▶ **WHAT TO PRODUCE**
Scan the entries below for the word "green" and copy every line where it turns up.

═══ GIVEN DATA ═══

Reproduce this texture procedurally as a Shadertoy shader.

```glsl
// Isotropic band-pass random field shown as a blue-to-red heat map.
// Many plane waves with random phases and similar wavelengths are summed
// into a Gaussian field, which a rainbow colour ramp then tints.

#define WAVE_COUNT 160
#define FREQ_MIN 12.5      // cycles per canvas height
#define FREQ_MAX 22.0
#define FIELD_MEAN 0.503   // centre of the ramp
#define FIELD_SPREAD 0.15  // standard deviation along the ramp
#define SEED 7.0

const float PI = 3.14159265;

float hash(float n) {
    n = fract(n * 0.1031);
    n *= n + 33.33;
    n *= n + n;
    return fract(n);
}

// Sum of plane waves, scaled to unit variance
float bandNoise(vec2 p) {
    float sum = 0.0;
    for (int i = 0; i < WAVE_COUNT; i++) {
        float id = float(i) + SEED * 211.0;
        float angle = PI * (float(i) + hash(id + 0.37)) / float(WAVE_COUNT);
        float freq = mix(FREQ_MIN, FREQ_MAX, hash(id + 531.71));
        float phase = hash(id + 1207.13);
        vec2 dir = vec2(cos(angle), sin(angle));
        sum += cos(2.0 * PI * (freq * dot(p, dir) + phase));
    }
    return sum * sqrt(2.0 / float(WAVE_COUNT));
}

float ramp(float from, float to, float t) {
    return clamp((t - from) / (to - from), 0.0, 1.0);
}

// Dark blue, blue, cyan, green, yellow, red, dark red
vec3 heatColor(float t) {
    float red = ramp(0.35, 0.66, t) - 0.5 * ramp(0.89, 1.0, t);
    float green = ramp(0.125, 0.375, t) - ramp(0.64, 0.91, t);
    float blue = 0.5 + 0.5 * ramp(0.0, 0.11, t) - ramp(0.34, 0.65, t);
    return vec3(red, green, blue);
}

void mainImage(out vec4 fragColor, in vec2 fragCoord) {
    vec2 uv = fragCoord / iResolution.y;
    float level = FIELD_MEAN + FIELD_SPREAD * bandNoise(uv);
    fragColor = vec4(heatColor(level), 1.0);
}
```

═══

▶ **RESPONSE TO THIS TASK**
// Dark blue, blue, cyan, green, yellow, red, dark red
    float green = ramp(0.125, 0.375, t) - ramp(0.64, 0.91, t);
    return vec3(red, green, blue);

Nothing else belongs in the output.